If Marxism is the answer, what is the question?

From The Independent:

Marx When I worked at the Foreign Office many moons ago, one of the more venerated research analysts explained to me why his job was impossible. “It is not the job of political science to predict the future,” he said. “The job of political science is to explain, once the future has become the past, why it was inevitable that History should have transpired thus.” This is one half of Karl Marx's interminable beef with the march of civilisation. Too many people read him as a political scientist, and in its fullest form, his Forecast for Man shows no sign of materialising. Once his utopian vision has become an everyday reality for a vast number of people, perhaps he will be supremely right. Until then, he's mainly just usefully wrong. The other half of Marx's beef with civilisation is the 20th century. Though he doesn't admit it, Eric Hobsbawm, the most eminent Marxist historian writing in English today, must be at least a little annoyed that a chunky portion of the horrors of modernity were perpetrated in his hero's name. Of course, the likes of Stalin and Mao were Stalinist and Maoist long before they were Marxist, but Hobsbawm's ongoing refusal to confront this basic truth depletes his contribution to political thought. It is a great shame, because as this collection shows, he is a brilliant writer, erudite critic and, as he approaches his 94th birthday, a joyfully unrepentant communist.
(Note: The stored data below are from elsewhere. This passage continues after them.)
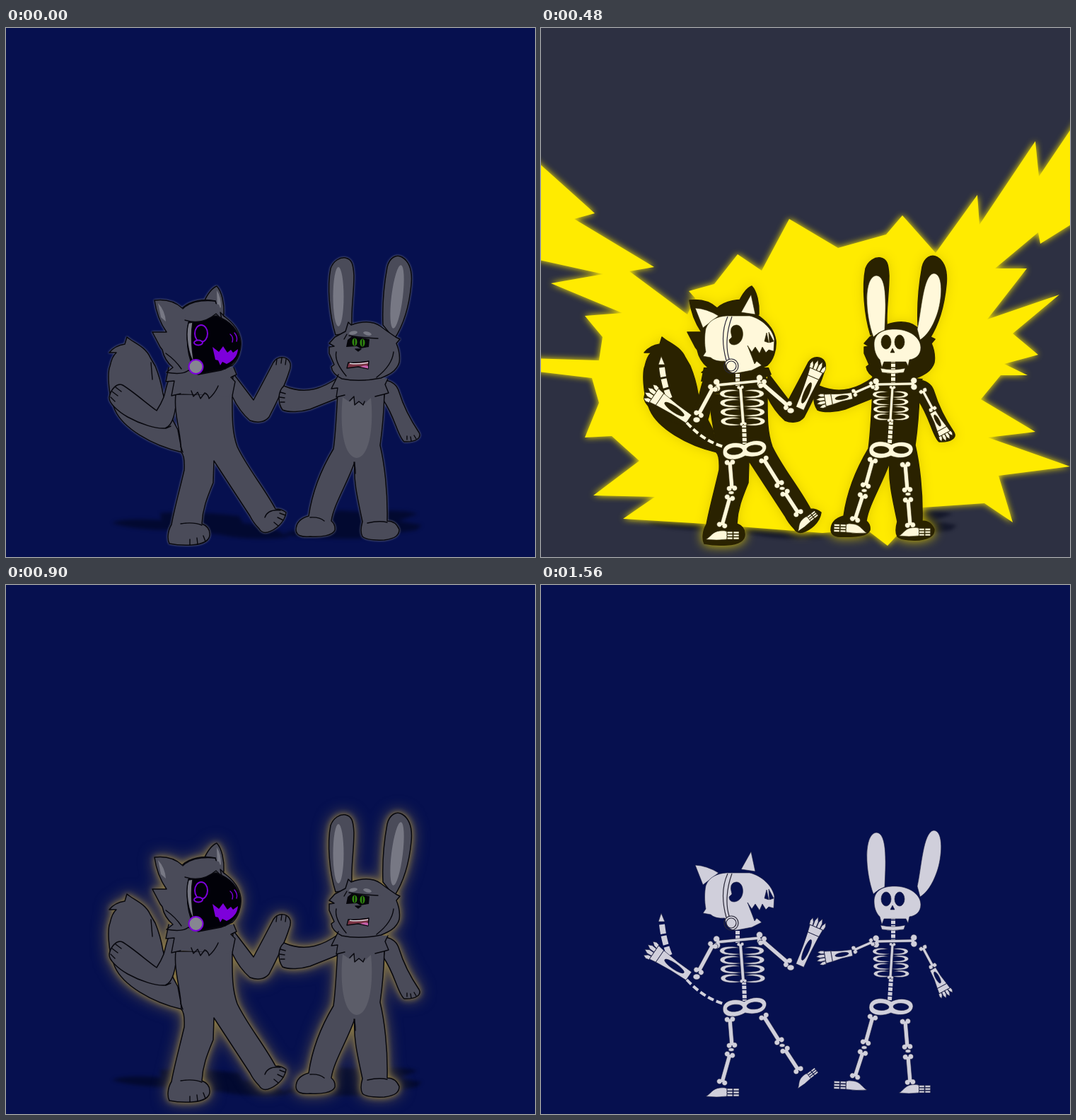
An HTML page that plays this animation: 748 px wide and 748 px high, repeating every 1.62 s.

```html
<!DOCTYPE html>
<html lang="en">
<head>
<meta charset="utf-8">
<title>Shocking handshake</title>
<style>
html, body { margin: 0; height: 100%; overflow: hidden; background: #06104f; }
svg { display: block; width: 748px; height: 748px; background: #06104f; }
.burst, .skel #shadow, .skel #bodies, #bones, #details { display: none; }
.burst { fill: #ffeb00; filter: drop-shadow(0 0 5px #ffeb00); }
.a, .b { background: #2d3042; }
.a #burstA, .b #burstB { display: inline; }
.calm #details, .glow #details { display: inline; }
.white #bones, .dark #bones, .shade #bones, .skel #bones { display: inline; }

.calm, .glow { --body: #4a4b59; --line: #07070d; }
.white { --body: #fff8da; --line: #fff8da; --bone: #2a2200; --edge: #fff8da; }
.dark { --body: #2a2200; --line: #2a2200; --bone: #fff8da; --edge: #2a2200; }
.shade { --body: #2a2200; --line: #2a2200; --bone: #2a2200; --edge: #5d5433; }
.skel { --bone: #d0cfdb; --edge: #15183c; }

#bodies { fill: var(--body); stroke: var(--line); stroke-width: 1.5; stroke-linejoin: round; }
.calm #bodies { filter: drop-shadow(0 0 1.5px #777a86); }
.glow #bodies { filter: drop-shadow(0 0 4px #8f7c45) drop-shadow(0 0 10px #6b6046); }
.a #bodies, .b #bodies { filter: drop-shadow(0 0 8px #dfc900); }
#bodies .fur { stroke: none; }
#details { fill: none; stroke: #07070d; stroke-width: 1.4; stroke-linecap: round; stroke-linejoin: round; }
#bones { fill: var(--bone); stroke: var(--edge); stroke-width: .6; fill-rule: evenodd; }
#bones .links { fill: none; stroke: var(--bone); }
#bones .seam { fill: none; stroke: var(--edge); stroke-width: 1.2; }
.dark #bones .seam, .skel #bones .seam { stroke: #2a2838; }
</style>
</head>
<body>
<svg id="stage" class="calm" viewBox="0 0 748 748">
  <path id="shadow" fill="#000418" opacity=".55" style="filter:blur(2.5px)" d="M150 700Q165 692 220 696L218 686Q260 682 330 690L335 700Q380 704 400 720Q350 726 300 716L240 710Q180 710 150 700ZM390 716Q420 722 500 722L580 710 588 703 555 697 582 687Q560 680 500 684L470 682 440 700Z"/>

  <path id="burstA" class="burst" d="M-20 176L76 262 47 270 160 338 125 344 207 405 218 382 209 372 245 362 278 320 312 343 351 270 420 311 488 292 511 265 558 318 617 236 620 278 699 160 704 210 770 112V265L706 305 703 289 642 340H687L631 412 733 377 667 432 703 462 655 475 688 491H650L622 525 699 571 632 579 748 620 647 633 667 699 627 672 540 678 490 732 460 709 398 714 215 700 116 694 161 663 74 661 139 612 100 577 62 579 82 530 72 495-20 484V467L82 470 87 437 62 407 115 403 14 361 88 348-20 324Z"/>
  <path id="burstB" class="burst" d="M-20 173L55 237 36 251 135 302 108 318 196 382 215 380 260 289 320 369 405 361 424 338 450 366 495 376 529 340 548 360 575 350 606 318 593 297 680 222 672 203 770 85V232L708 263 724 297 630 345 640 374 611 406 618 430 742 438 652 472 712 470 659 522 671 558 655 549 665 573 721 604 627 612 640 640 684 653 571 671 590 748 530 698 470 692 405 722 330 697 300 755H270L230 728 187 710 205 704 69 730 118 628 32 558 143 518 46 486 140 484 155 462 108 390 143 387 36 358 96 339-20 318Z"/>

  <g id="bodies">
    <!-- fox -->
    <path d="M249 600C205 590 165 565 154 540C143 515 144 485 147 478Q150 464 156 459L146 459Q154 449 168 447L171 437C180 445 197 450 204 466L211 478C218 495 220 505 222 517Q229 543 243 568Z"/>
    <path d="M238 488C229 492 227 508 223 522Q219 532 213 541C200 532 180 514 165 505C157 501 148 511 146 522C145 530 158 542 172 550C190 560 212 567 225 566C236 562 240 545 242 515Z"/>
    <path d="M321 488L350 526Q364 500 378 473C384 463 397 464 401 472Q404 477 400 487C395 503 385 525 372 550C365 559 353 558 345 555Q330 542 320 521Z"/>
    <path d="M240 518C237 545 247 570 248 600Q253 605 252 625C245 655 238 680 234 702C228 712 228 724 231 729Q245 732 263 731C280 730 289 724 288 715C288 707 282 703 277 701C278 680 284 665 293 643L294 612 345 690Q350 700 358 708Q362 715 370 713C380 710 394 700 396 685Q390 680 381 680C365 650 340 620 327 592C319 570 320 545 320 518Z"/>
    <path class="fur" d="M230 480L226 500 238 499 234 520 250 517 320 521 324 500 318 494 326 490 322 480Z"/>
    <path d="M279 389Q288 369 298 365C305 372 309 390 308 405L295 408Z"/>
    <path d="M210 385Q234 382 249 396C260 386 280 382 296 386L301 402 309 408C320 416 330 428 332 442C333 456 328 470 320 477L304 484 272 490 258 484Q250 491 227 487L236 480Q224 470 221 455L218 451 207 430 227 430C218 417 212 400 210 385Z"/>
    <!-- rabbit -->
    <path d="M466 434C457 405 454 365 459 340C463 329 472 324 480 325C489 327 491 333 492 350C492 375 488 398 489 418L483 432Z"/>
    <path d="M533 420C532 395 534 365 539 338C542 325 552 319 560 324C570 330 575 343 573 363C570 395 562 420 549 440Z"/>
    <path d="M470 494C450 508 425 520 393 506C384 514 384 530 391 540C400 544 417 543 430 539L470 523Z"/>
    <path d="M537 498Q552 501 556 515C562 535 572 554 584 572C588 579 580 586 563 585C554 578 550 550 534 527Z"/>
    <path d="M469 515C467 550 466 575 463 595C445 625 433 655 428 690Q410 695 410 710Q411 721 430 719C445 720 462 718 465 710Q466 702 460 697C463 675 482 645 493 614C491 640 497 665 504 698Q500 712 504 719Q510 725 535 724C551 722 556 717 556 709Q551 697 539 697C540 655 535 615 529 590Q534 555 535 517Z"/>
    <path class="fur" d="M470 490L460 510 469 509 467 522 479 519 486 529 492 523 493 533 499 529 505 533 522 521 534 518 541 516 536 504 540 496Z"/>
    <path d="M484 416L488 420C505 414 520 415 530 422L538 428 551 437 557 440 552 446Q558 460 556 473C552 486 540 491 530 495Q500 501 475 496Q461 489 460 479L464 476 457 460V451L464 450 457 446 465 437 480 429Z"/>
  </g>

  <g id="details">
    <path d="M230 480L226 500 238 499 234 520 247 517M322 480L326 490 318 494 324 500 320 520M262 513L265 521 271 515 275 524 281 516Q286 518 287 524Q296 516 300 506M205 473L207 497M226 460Q240 470 248 482M150 514L158 520M155 508L163 514M148 522L154 528M383 468L382 476M390 466L389 474M396 468L395 476M247 701Q265 698 277 703M260 723V731M270 721L271 730M279 718L282 726M366 692Q370 680 388 682M384 692L392 696M379 699L385 704M387 686L395 689M226 566L233 563M247 592L250 600"/>
    <path d="M215 389Q225 400 226 415L219 409ZM298 371Q304 380 304 395L299 399Z" fill="#777884" stroke="none"/>
    <path d="M258 416Q252 455 266 483L272 489 310 482Q331 470 332 447Q328 418 297 407Z" fill="#010108"/>
    <path d="M258 417C253 435 258 462 266 474Q260 440 264 416Z" fill="#777884"/>
    <path d="M253 413Q277 421 297 404L307 407 301 391 280 387 255 397Z" fill="#4a4b59" stroke="none"/>
    <path d="M250 397Q264 383 296 386M253 413Q277 421 297 404L305 412 303 402 309 408"/>
    <g stroke="#7d00db" stroke-width="2">
      <ellipse cx="276" cy="432" rx="9" ry="12"/><ellipse cx="272" cy="445" rx="6" ry="3.5" fill="#010108"/>
      <path d="M317 433Q322 437 320 444M323 431Q328 437 326 443" stroke-width="1.4"/>
      <path d="M292 451L301 458 307 450 313 459 318 455 321 459 328 454Q327 468 312 475L306 472 303 477 300 470 296 469Z" fill="#7d00db" stroke="none"/>
      <circle cx="268.5" cy="479" r="10" fill="#868691"/>
    </g>

    <g fill="#777884" stroke="none">
      <ellipse cx="470" cy="380" rx="7.5" ry="42"/>
      <ellipse cx="553" cy="380" rx="8" ry="45" transform="rotate(7 553 380)"/>
      <ellipse cx="491" cy="431" rx="6" ry="2.5" transform="rotate(-10 491 431)"/>
      <ellipse cx="511" cy="432" rx="6" ry="2.5" transform="rotate(15 511 432)"/>
      <path d="M476 522L486 529 492 523 493 533 499 529 505 533 516 523C520 560 515 606 496 608C476 606 472 560 476 522Z" fill="#5c5d69"/>
    </g>
    <path d="M470 490L460 510 469 509 467 522 479 519M486 527L492 521 493 533 499 528 505 533 507 528M522 521L534 518 541 516 536 504 540 496M467 458Q464 472 481 492M548 458Q546 477 524 494M485 435Q505 438 526 439M478 440L482 433M388 515L395 517M387 522L394 523M388 529L394 529M567 582V577M573 584L572 578M580 581L577 576M430 692Q443 691 450 697M511 700Q528 696 539 699M492 614Q494 620 494 630"/>
    <path d="M481 451L483 441 489 436 514 440 513 451 501 453 496 450Z" fill="#05050a" stroke="none"/>
    <g fill="#30880f" stroke="none"><ellipse cx="493" cy="444" rx="3.5" ry="5.5"/><ellipse cx="504" cy="445" rx="3.5" ry="5.5"/></g>
    <path d="M493 440V448M504 441V449M494 454H502L498 457Z" fill="#05050a"/>
    <path d="M484 473Q498 474 513 471L512 482 498 479 482 481Z" fill="#7b3444"/>
    <path d="M486 473.500Q498 475 512 472.500V474Q498 476.500 486 475Z" fill="#ddd8de" stroke="none"/>
    <path d="M501 479Q507 476 512 478V481.500Z" fill="#c861ae" stroke="none"/>
  </g>

  <g id="bones"></g>
</svg>
<script>
const stage = document.getElementById('stage');
const path = (d, attrs = '') => `<path d="${d}" ${attrs}/>`;
const oval = (x, y, rx, ry) => `M${x - rx} ${y}a${rx} ${ry} 0 1 0 ${2 * rx} 0a${rx} ${ry} 0 1 0 ${-2 * rx} 0z`;

// Draws along the line from (x1,y1) to (x2,y2); shape(length) works on the local x axis.
const along = (x1, y1, x2, y2, shape) => {
  const angle = Math.atan2(y2 - y1, x2 - x1) * 180 / Math.PI;
  return path(shape(Math.hypot(x2 - x1, y2 - y1)), `transform="translate(${x1} ${y1}) rotate(${angle})"`);
};
const bone = (x1, y1, x2, y2, w = 3, r = 3.8) => along(x1, y1, x2, y2, n =>
  `M${r} ${-w}H${n - r}a${r} ${r} 0 1 1 ${r} ${w}a${r} ${r} 0 1 1 ${-r} ${w}H${r}a${r} ${r} 0 1 1 ${-r} ${-w}a${r} ${r} 0 1 1 ${r} ${-w}z`);

// Forearm from wrist to elbow, with a palm and fanned fingers beyond the wrist.
const forearm = (x1, y1, x2, y2, a, b, reach) => along(x1, y1, x2, y2, n => {
  const palm = -reach * .45;
  let d = `M0 ${-a}Q${n / 2} ${-b} ${n} ${-b}V${b}Q${n / 2} ${b} 0 ${a}z` + oval(n * .5, 0, n * .33, b * .6);
  d += `M0 ${-a}L${palm} ${-a * 1.15}V${a * 1.15}L0 ${a}z`;
  for (let i = 0; i < 4; i++) {
    const y = (i - 1.5) * a * .65, tip = -reach * (i % 3 ? 1.05 : .9);
    d += `M${palm} ${y - a * .28}L${tip * .75} ${y * 1.1 - a * .3}L${tip} ${y * 1.2}L${tip * .75} ${y * 1.1 + a * .3}L${palm} ${y + a * .28}z`;
  }
  return d;
});

const ribs = (x, y, scale, rows, gap) => {
  const half = 'M-1 5C-20 9-33 5-33 0C-33-6-15-8-4-4C-18-4-27-2-26 1C-24 4-12 4-1 5Z';
  let out = '';
  for (let i = 0; i < rows; i++)
    for (const side of [1, -1])
      out += path(half, `transform="translate(${x + i * .5} ${y + i * gap}) scale(${side * scale} ${scale})"`);
  return out;
};

const pelvis = (x, y, tilt) => path(
  'M0-8C12-15 31-13 31-2C30 9 15 13 0 8C-15 15-31 12-31 1C-31-12-13-15 0-8Z' + oval(-14, 0, 11, 5) + oval(14, -1, 11, 5),
  `transform="translate(${x} ${y}) rotate(${tilt})"`);

const foot = (x, y, turn, flip = 1, size = 1) => {
  let d = 'M0 0C7-3 9-11 20-12Q27-13 30-11V0Q15 2 0 0Z';
  for (let i = 0; i < 3; i++) d += `M30 ${-11 + i * 4}h8v3h-8zM39 ${-11 + i * 4}h8v3h-8z`;
  return path(d, `transform="translate(${x} ${y}) rotate(${turn}) scale(${flip * size} ${size})"`);
};

const links = (d, width, dash) => path(d, `class="links" stroke-width="${width}" stroke-dasharray="${dash}"`);
const seam = d => path(d, 'class="seam"');

const fox =
  path('M218 396Q235 397 251 407L229 424ZM297 377L303 405 283 402Z') +
  path('M233 425C238 412 250 408 262 407H295C312 411 327 425 330 440L329 457 322 455 318 459 313 451 309 460 303 451 298 458 292 449L299 467 302 475 305 471 312 477 298 484 277 488C268 489 262 484 260 471Q246 472 240 466L229 464 233 458C231 447 231 435 233 425Z' +
    'M276 420C289 420 289 447 273 448Q266 448 266 441L270 437Q265 421 276 420ZM319 431L316 443 322 445ZM322 430L329 443 323 445Z') +
  seam('M264 408C254 430 257 452 262 470M270 408C262 430 261 452 266 468' + oval(269, 478, 10, 10) + oval(269, 478, 7, 7)) +
  path('M170 464L166 476 175 476Z') +
  links('M171 480Q174 505 182 524', 8, '13 3') +
  links('M206 558Q230 584 258 592', 4, '9 4') +
  links('M278 489V506M287 560L288 588', 6, '5 1.5') +
  ribs(284, 517, .95, 4, 13) +
  bone(282, 508, 286, 560, 2.3, 2.5) +
  bone(248, 505, 310, 499, 2.2, 4.5) +
  bone(243, 509, 223, 546) + path(oval(220, 554, 5, 4)) +
  forearm(168, 525, 209, 553, 10, 7, 22) +
  bone(313, 503, 349, 534) + path(oval(353, 541, 5, 4)) +
  forearm(385, 494, 366, 538, 8.5, 6, 24) +
  pelvis(288, 597, -5) +
  bone(267, 614, 270, 651) + path(oval(269, 657, 4, 2.5)) + bone(267, 664, 256, 703) +
  bone(315, 610, 337, 645) + path(oval(341, 651, 4, 2.5)) + bone(345, 657, 364, 686) +
  foot(233, 723, 0) + foot(363, 712, -38, 1, .78);

const rabbit =
  path('M470 437C458 405 456 352 474 350C491 350 487 400 486 427Q477 430 470 437ZM532 426C538 400 540 350 555 347C570 347 567 385 560 405C553 425 545 435 536 441Z') +
  links('M498 468V510M495 556L493 587', 6, '5 1.5') +
  path('M471 447C471 430 487 425 503 426C522 427 537 438 537 452C537 462 530 468 521 469L519 478 516 472H485L482 480 479 469C473 463 471 455 471 447Z' +
    oval(488, 444, 7, 10) + oval(507, 444, 7, 10) + 'M497 453L494 459H500Z') +
  path('M480 481Q498 485 515 481L513 487Q498 490 482 487Z') +
  ribs(494, 518, .76, 4, 10.5) +
  bone(497, 508, 494, 555, 2, 2.3) +
  bone(473, 504, 528, 503, 2, 4.5) +
  bone(468, 505, 443, 516, 2, 3) + forearm(411, 525, 440, 520, 7.5, 4.5, 21) +
  bone(540, 513, 554, 539, 2, 3) + forearm(567, 567, 554, 543, 7.5, 4.5, 17) +
  pelvis(495, 597, 2) +
  bone(469, 611, 459, 647) + path(oval(457, 654, 4, 2.5)) + bone(455, 661, 444, 695) +
  bone(515, 617, 518, 653) + path(oval(519, 659, 4, 2.5)) + bone(519, 667, 522, 703) +
  foot(461, 714, 2, -1) + foot(506, 718, 0, 1, .95);

document.getElementById('bones').innerHTML = fox + rabbit;

const STEP = 60, LOOP = 1620;
const flashes = ['calm', 'shade b', 'skel', 'white a', 'dark b', 'glow', 'skel', 'shade b', 'dark a', 'white b'];
function draw() {
  const step = Math.floor(performance.now() % LOOP / STEP);
  stage.setAttribute('class', flashes[step % flashes.length]);
  requestAnimationFrame(draw);
}
draw();
</script>
</body>
</html>
```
In just over 400 pages of essays and lectures written between 1957 and 2010, Hobsbawm's Marx emerges as a man burdened by History. It is ironic that silly conservatives accuse leftists of being uninterested in the authority of custom, experience and tradition – all ciphers of past practices – when the doyen of the left was obsessed with the past. Not just that: in German, there is a distinction between Historie, which refers to the past, and Geschichte, which refers to a process relating past and present with future. Marx's intellectual life, as presented by Hobsbawm, was based on his incorporation of the latter into politics.

More here.